They did this by developing cheap, simple but effective door-to-door biowaste collections from both households and tourist hotspots like hotels and restaurants and small-scale composting facilities in areas of high tourism and agricultural activity, which are areas of high biowaste generation. Although it encountered some conflict with legislation in some countries, as well as with existing waste management practices, the project looked ‘to promote a co-management of biowaste from tourist areas with another biowaste flows from rural areas, like manures or vegetable wastes’, and was ‘strongly focused in the role of farmers as facility managers and compost users’.
Following the success of the SCOW project, similar initiatives have been launched in other tourist areas in Spain and other parts of the world. These initiatives aim to promote sustainable waste management practices and reduce the environmental impact of tourism by implementing selective waste collection and valorization programs.
Sheer number of people
Some cities have to cope with a mass of tourists that can be in the range of two to ten times that of the native population.

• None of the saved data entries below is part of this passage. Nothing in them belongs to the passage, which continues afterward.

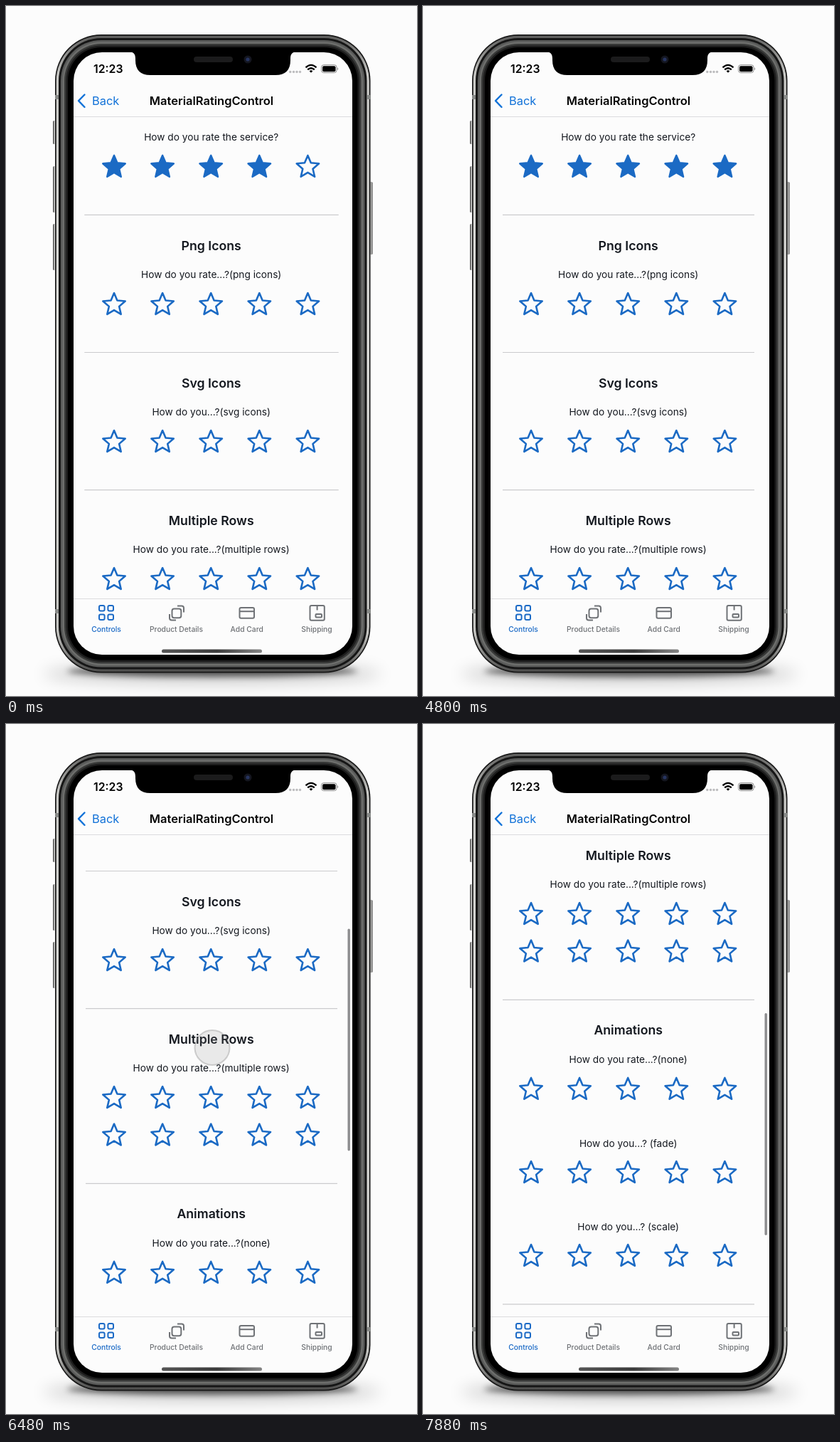
Write an HTML page that moves like this. It is 578x969 px and loops after 8000 ms.

```html
<!DOCTYPE html>
<html lang="en">
<head>
<meta charset="utf-8">
<title>Rating control</title>
<style>
html, body { margin: 0; width: 100%; height: 100%; overflow: hidden; background: #fcfcfc; }
svg { display: block; width: 100vw; height: 100vh; }
text { font-family: Inter, Roboto, sans-serif; fill: #14181f; }
.mid { text-anchor: middle; }
.head { font-size: 17.7px; font-weight: 600; }
.ask { font-size: 13.7px; }
.tab { font-size: 10.3px; font-weight: 500; fill: #6f7276; }
.icon { fill: none; stroke: #6f7276; stroke-width: 2; stroke-linejoin: round; }
.on.tab { fill: #1b6ac6; }
.on.icon { stroke: #1b6ac6; }
.star { fill: none; stroke: #1b6ac4; stroke-width: 1.65; stroke-linejoin: round; }
.star.full { fill: #1b6ac4; }
.rule { stroke: #cbcbcd; stroke-width: 1.2; }
</style>
</head>
<body>
<svg viewBox="0 0 578 969" preserveAspectRatio="none">
  <defs>
    <linearGradient id="steel" x1="0" y1="0" x2="0" y2="1">
      <stop offset="0" stop-color="#5b5b5a"/><stop offset=".06" stop-color="#c9c9c6"/>
      <stop offset=".5" stop-color="#e2e2df"/><stop offset=".94" stop-color="#c4c4c1"/>
      <stop offset="1" stop-color="#4c4c4b"/>
    </linearGradient>
    <linearGradient id="button">
      <stop offset="0" stop-color="#333"/><stop offset=".5" stop-color="#d4d4d2"/><stop offset="1" stop-color="#444"/>
    </linearGradient>
    <linearGradient id="bar">
      <stop offset="0" stop-color="#555"/><stop offset=".55" stop-color="#3c3c3c"/><stop offset="1" stop-color="#858585"/>
    </linearGradient>
    <filter id="soft" x="-20%" y="-200%" width="140%" height="500%"><feGaussianBlur stdDeviation="11"/></filter>
    <filter id="near" x="-20%" y="-200%" width="140%" height="500%"><feGaussianBlur stdDeviation="4"/></filter>
    <clipPath id="view"><rect x="95" y="156" width="392" height="676"/></clipPath>
  </defs>

  <ellipse cx="290" cy="938" rx="238" ry="13" fill="#000" opacity=".2" filter="url(#soft)"/>
  <ellipse cx="290" cy="934" rx="204" ry="8" fill="#000" opacity=".6" filter="url(#near)"/>

  <g fill="url(#button)">
    <rect x="66" y="161" width="5" height="33" rx="1.5"/>
    <rect x="66" y="225" width="5" height="65" rx="1.5"/>
    <rect x="66" y="306" width="5" height="65" rx="1.5"/>
    <rect x="510.500" y="247" width="5" height="102" rx="1.500"/>
  </g>
  <g id="body"></g>
  <g fill="#888a88">
    <rect x="69" y="125" width="5" height="6"/><rect x="508" y="125" width="5" height="6"/>
    <rect x="69" y="847" width="5" height="6"/><rect x="508" y="847" width="5" height="6"/>
  </g>
  <rect x="95" y="65" width="392" height="846" rx="40" fill="#fcfcfc"/>
  <path d="M174 64C180 65 182 68 182 74V76Q182 97 203 97H379Q400 97 400 76V74C400 68 402 65 408 64Z"/>
  <rect x="264" y="71" width="55" height="8" rx="4" fill="#1b1b1c"/>
  <circle cx="340" cy="75" r="5.500" fill="#14161f"/>
  <circle cx="340" cy="75" r="2.600" fill="#26345f"/>

  <g clip-path="url(#view)">
    <g id="list"></g>
    <rect id="thumb" x="480.500" width="3.400" height="312" rx="1.700" fill="#8c8c8e"/>
  </g>

  <text x="123" y="94" font-size="15.800" font-weight="600" style="fill:#000">12:23</text>
  <g fill="#bcbcbe">
    <circle cx="399.800" cy="92.500" r="1.700"/><circle cx="404.500" cy="92.500" r="1.700"/>
    <circle cx="409" cy="92.500" r="1.700"/><circle cx="413.500" cy="92.500" r="1.700"/>
  </g>
  <g fill="none" stroke="#000" stroke-width="2.300">
    <path d="M421.500 86.400Q429 79.400 436.500 86.400M424.200 89.400Q429 85 433.800 89.400"/>
    <path d="M426.600 91.300Q429 89.300 431.400 91.300L429 93.800Z" fill="#000" stroke="none"/>
  </g>
  <rect x="443.500" y="82.700" width="21.500" height="11" rx="3.300" fill="none" stroke="#8d8d8d"/>
  <rect x="445" y="84.200" width="18.500" height="8" rx="2"/>
  <path d="M466.200 86.200Q468.400 88.200 466.200 90.200Z" fill="#8d8d8d"/>

  <path d="M110.500 124.500L102 133.200L110.500 142" fill="none" stroke="#1272d8" stroke-width="2.400" stroke-linecap="round" stroke-linejoin="round"/>
  <text x="121" y="139" font-size="16.400" style="fill:#1272d8">Back</text>
  <text class="mid" x="289" y="139" font-size="16.500" font-weight="600" style="fill:#050505">MaterialRatingControl</text>
  <path d="M95 155.500H487M95 832.500H487" stroke="#dcdcde"/>

  <g class="icon on">
    <rect x="131" y="842" width="7.600" height="7.600" rx="2"/><rect x="143.400" y="842" width="7.600" height="7.600" rx="2"/>
    <rect x="131" y="854.400" width="7.600" height="7.600" rx="2"/><rect x="143.400" y="854.400" width="7.600" height="7.600" rx="2"/>
  </g>
  <g class="icon">
    <rect x="233.500" y="846.500" width="12.800" height="12.800" rx="3"/>
    <path d="M241 842.500H247Q250 842.500 250 845.500V851.500M230 854V859.500Q230 862.500 233 862.500H239"/>
    <rect x="328.500" y="845" width="20.500" height="14.800" rx="2"/><path d="M328.500 850.200H349"/>
    <rect x="427.500" y="842" width="20.300" height="20.800" rx="2"/><path d="M437.600 842V848.500"/>
    <rect x="435.500" y="854" width="8.500" height="4.500" rx="1"/>
  </g>
  <g class="mid">
    <text class="tab on" x="141" y="878.500">Controls</text><text class="tab" x="239.500" y="878.500">Product Details</text>
    <text class="tab" x="338.700" y="878.500">Add Card</text><text class="tab" x="437" y="878.500">Shipping</text>
  </g>
  <rect x="219" y="903.500" width="141" height="5" rx="2.500" fill="url(#bar)"/>
  <circle id="touch" fill="rgba(128,128,128,.16)" stroke="rgba(128,128,128,.34)" stroke-width="2"/>
</svg>
<script>
const LOOP = 8000, STEP = 40;
const $ = id => document.getElementById(id);

function add(parent, tag, attrs, text) {
  const node = document.createElementNS('http://www.w3.org/2000/svg', tag);
  for (const key in attrs) node.setAttribute(key, attrs[key]);
  if (text) node.textContent = text;
  return parent.appendChild(node);
}

// Phone case: nested rounded shells, [inset, fill]
[[0, '#171717'], [1.7, 'url(#steel)'], [5, '#161616'], [8, '#5a5b5a'],
 [10.5, '#6d6e6c'], [13, '#383938'], [15.500, '#1d1d1d'], [18, '#000']].forEach(([inset, fill]) =>
  add($('body'), 'rect', {
    x: 69 + inset, y: 40 + inset, width: 443.500 - 2 * inset, height: 896.500 - 2 * inset,
    rx: 65 - inset, fill
  }));

// Scrolling list
const list = $('list');
const STAR = 'M12 17.270L18.180 21L16.540 13.970L22 9.240L14.810 8.630L12 2L9.190 8.630L2 9.240L7.460 13.970L5.820 21Z';
const label = (cls, y, text) => add(list, 'text', { class: 'mid ' + cls, x: 288.700, y }, text);
const stars = (y, full = 0) => [0, 1, 2, 3, 4].map(i =>
  add(list, 'path', {
    class: i < full ? 'star full' : 'star', d: STAR,
    transform: `translate(${152 + i * 68.100} ${y}) scale(1.57) translate(-12 -11.5)`
  }));

label('ask', 189, 'How do you rate the service?');
const lastStar = stars(224.800, 4)[4];
[[342.500, 'Png Icons'], [535.500, 'Svg Icons'], [728.500, 'Multiple Rows'], [974, 'Animations']]
  .forEach(([y, text]) => label('head', y, text));
[[382, 'How do you rate...?(png icons)'], [575.300, 'How do you...?(svg icons)'],
 [768.300, 'How do you rate...?(multiple rows)'], [1014.300, 'How do you rate...?(none)'],
 [1131.500, 'How do you...? (fade)'], [1248.800, 'How do you...? (scale)']]
  .forEach(([y, text]) => label('ask', y, text));
[418, 611, 804, 856.500, 1049.800, 1167, 1284].forEach(y => stars(y));
const rules = [293.300, 486.500, 679.600, 925.400, 1352.800]
  .map(y => add(list, 'line', { class: 'rule', y1: y, y2: y }));

// Linear interpolation through [time, value] points
function at(points, t) {
  if (t <= points[0][0]) return points[0][1];
  for (let i = 1; i < points.length; i++) {
    const [t0, a] = points[i - 1], [t1, b] = points[i];
    if (t <= t1) return a + (b - a) * (t - t0) / (t1 - t0);
  }
  return points[points.length - 1][1];
}

const SCROLL = [[5760, 0], [5800, 6], [5840, 18], [5920, 52.200], [6080, 124], [6280, 208], [6480, 280],
  [6520, 297], [6640, 337], [6680, 344], [6800, 380], [7000, 439], [7200, 486], [7320, 507],
  [7440, 522], [7560, 531], [7700, 536], [7860, 538]];

// x, y (less scroll when dragging), shown from, shrinking from, fading from, gone
const TOUCHES = [
  { x: 426.300, y: 227.500, show: 3240, press: 3680, fade: 3840, gone: 4000 },
  { x: 290, y: 734.500, drag: 1, show: 5760, press: 5760, fade: 6520, gone: 6600 },
  { x: 290, y: 772, drag: 1, show: 6640, press: 6640, fade: 7320, gone: 7440 }
];

function draw(t) {
  const scroll = at(SCROLL, t);
  list.setAttribute('transform', `translate(0 ${-scroll})`);
  lastStar.setAttribute('class', t >= 4200 ? 'star full' : 'star');

  const left = at([[40, 110.300], [200, 112]], t);
  rules.forEach(r => { r.setAttribute('x1', left); r.setAttribute('x2', 578 - left); });

  $('thumb').setAttribute('y', 159 + 0.459 * scroll);
  $('thumb').setAttribute('opacity', at([[5760, 0], [5880, 1]], t));

  const hit = TOUCHES.find(p => t >= p.show && t < p.gone);
  const touch = $('touch');
  touch.setAttribute('opacity', hit ? at([[hit.fade, 1], [hit.gone, 0]], t) : 0);
  if (!hit) return;
  touch.setAttribute('cx', hit.x);
  touch.setAttribute('cy', hit.y - (hit.drag ? scroll : 0));
  touch.setAttribute('r', at([[hit.press, 29.500], [hit.press + 400, 24.500]], t));
}

const start = performance.now();
function tick() {
  const t = (performance.now() - start) % LOOP;
  draw(Math.floor(t / STEP) * STEP);
  requestAnimationFrame(tick);
}
tick();
</script>
</body>
</html>
```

Based on the UNEP estimate that European tourists generate about 1 kilogramme (kg) per person per day and Americans generate up to 2kg per person per day, that means a lot of waste.

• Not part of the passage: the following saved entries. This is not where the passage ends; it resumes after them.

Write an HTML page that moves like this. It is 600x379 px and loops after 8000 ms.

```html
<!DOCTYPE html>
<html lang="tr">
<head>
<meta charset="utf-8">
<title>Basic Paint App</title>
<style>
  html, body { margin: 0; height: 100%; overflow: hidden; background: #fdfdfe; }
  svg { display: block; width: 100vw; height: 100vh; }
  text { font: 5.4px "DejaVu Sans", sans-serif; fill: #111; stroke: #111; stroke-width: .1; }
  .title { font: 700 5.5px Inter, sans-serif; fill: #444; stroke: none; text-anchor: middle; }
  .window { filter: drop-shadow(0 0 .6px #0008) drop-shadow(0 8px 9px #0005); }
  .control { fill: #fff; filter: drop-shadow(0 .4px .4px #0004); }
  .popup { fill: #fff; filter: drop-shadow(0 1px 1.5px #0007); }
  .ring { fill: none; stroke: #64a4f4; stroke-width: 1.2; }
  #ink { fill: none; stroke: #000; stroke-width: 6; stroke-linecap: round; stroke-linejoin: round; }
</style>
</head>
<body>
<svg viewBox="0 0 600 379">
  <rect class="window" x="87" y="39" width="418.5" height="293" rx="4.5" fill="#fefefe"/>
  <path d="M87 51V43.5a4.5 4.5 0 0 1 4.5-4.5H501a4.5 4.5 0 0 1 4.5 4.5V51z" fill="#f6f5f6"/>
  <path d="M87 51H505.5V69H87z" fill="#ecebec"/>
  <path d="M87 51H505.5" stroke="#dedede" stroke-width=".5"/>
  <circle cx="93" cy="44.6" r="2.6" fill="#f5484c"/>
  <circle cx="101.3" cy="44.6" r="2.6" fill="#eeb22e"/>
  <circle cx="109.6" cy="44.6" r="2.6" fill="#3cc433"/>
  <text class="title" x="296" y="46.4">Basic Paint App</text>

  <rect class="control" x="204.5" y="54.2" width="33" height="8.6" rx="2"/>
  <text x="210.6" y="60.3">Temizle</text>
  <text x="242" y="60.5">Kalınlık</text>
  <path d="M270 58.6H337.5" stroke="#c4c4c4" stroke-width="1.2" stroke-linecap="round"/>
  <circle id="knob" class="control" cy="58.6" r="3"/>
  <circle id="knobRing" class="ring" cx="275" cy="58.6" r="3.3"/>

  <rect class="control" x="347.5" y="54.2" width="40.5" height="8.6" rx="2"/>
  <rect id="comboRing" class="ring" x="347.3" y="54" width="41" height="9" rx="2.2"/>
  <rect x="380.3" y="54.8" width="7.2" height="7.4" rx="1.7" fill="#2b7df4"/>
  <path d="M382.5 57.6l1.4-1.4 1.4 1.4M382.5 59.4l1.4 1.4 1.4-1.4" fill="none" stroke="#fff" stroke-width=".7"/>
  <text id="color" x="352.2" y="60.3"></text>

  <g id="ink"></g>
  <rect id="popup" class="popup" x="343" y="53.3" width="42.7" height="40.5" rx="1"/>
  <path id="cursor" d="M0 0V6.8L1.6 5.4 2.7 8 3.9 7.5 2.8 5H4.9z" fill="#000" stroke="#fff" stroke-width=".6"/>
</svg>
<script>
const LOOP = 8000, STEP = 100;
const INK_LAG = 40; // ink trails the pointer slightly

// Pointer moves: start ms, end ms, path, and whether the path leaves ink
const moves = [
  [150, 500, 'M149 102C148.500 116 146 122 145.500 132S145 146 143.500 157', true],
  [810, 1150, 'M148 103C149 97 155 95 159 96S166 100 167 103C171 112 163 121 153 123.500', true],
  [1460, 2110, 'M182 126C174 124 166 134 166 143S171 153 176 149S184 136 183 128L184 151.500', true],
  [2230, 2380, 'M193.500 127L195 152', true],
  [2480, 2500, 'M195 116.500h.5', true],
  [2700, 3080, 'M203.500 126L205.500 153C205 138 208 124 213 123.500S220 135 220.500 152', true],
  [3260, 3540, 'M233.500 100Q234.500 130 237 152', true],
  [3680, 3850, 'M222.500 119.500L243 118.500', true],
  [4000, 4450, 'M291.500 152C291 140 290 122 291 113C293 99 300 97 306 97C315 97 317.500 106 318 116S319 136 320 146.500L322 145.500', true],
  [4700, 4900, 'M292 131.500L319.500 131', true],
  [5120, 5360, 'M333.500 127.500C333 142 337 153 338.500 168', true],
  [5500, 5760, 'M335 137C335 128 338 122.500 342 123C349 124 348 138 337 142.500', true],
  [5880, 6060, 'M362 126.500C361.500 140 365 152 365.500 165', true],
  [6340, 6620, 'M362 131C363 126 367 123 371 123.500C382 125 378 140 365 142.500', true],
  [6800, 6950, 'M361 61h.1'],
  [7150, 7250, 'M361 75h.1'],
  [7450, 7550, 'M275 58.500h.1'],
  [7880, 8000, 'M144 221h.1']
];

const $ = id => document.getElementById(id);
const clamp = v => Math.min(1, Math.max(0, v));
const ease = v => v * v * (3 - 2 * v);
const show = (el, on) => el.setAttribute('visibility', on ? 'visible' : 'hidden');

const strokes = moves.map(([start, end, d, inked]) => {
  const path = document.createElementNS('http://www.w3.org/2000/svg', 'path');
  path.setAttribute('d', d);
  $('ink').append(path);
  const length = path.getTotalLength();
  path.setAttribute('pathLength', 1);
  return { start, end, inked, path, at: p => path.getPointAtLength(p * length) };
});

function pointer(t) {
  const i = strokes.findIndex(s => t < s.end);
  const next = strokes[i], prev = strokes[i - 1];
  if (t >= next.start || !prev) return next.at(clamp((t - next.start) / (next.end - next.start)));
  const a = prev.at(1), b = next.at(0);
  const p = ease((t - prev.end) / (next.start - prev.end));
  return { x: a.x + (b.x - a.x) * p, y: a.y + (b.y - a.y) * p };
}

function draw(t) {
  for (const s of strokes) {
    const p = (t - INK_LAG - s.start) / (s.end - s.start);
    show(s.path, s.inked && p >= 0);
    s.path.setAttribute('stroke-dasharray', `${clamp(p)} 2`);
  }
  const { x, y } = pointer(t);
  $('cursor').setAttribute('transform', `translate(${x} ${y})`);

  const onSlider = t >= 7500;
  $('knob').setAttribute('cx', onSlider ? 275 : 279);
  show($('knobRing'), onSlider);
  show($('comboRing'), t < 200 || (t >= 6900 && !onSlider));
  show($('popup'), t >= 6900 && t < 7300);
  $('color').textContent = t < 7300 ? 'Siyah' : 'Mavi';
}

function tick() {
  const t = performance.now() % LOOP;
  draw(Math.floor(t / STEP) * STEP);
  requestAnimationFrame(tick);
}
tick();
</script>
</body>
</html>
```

The European Commission-funded three-year UrBAN-WASTE project was initiated to deal with waste management issues in cities with high levels of tourists ‘because no one goes on holiday to see waste’. It was launched in Tenerife in 2016, where a framework to make waste management, collection and treatment as sustainable as possible was developed.
The consortium of 27 partners has been funded under the Horizon 2020 programme, and involved pilots of ‘eco-innovative and gender-sensitive waste prevention and management strategies’, including projects aimed at reduction and recycling.
They were trialled across Europe in cities such as Copenhagen, Florence and Lisbon and included the development of innovations including a mobile app that rewarded holidaymakers for ‘low-waste behaviour’.
Despite the project's official end in 2019, the UrBAN-WASTE network continues to operate, allowing project partners to share knowledge and best practices on sustainable waste management in tourism. The project has also inspired other initiatives and projects in Europe and beyond, promoting sustainable tourism practices and reducing the environmental impact of tourism.
The majority of these projects involved cities that are members of the Association of Cities and Regions for Recycling and sustainable Resource management (ACR+), a global network of local authorities and other organisations that work together to promote sustainable waste management.
So when you go on holiday, do forget your work and your problems, but spare a thought for the people dealing with your rubbish. While you’re away, don’t forget about your waste.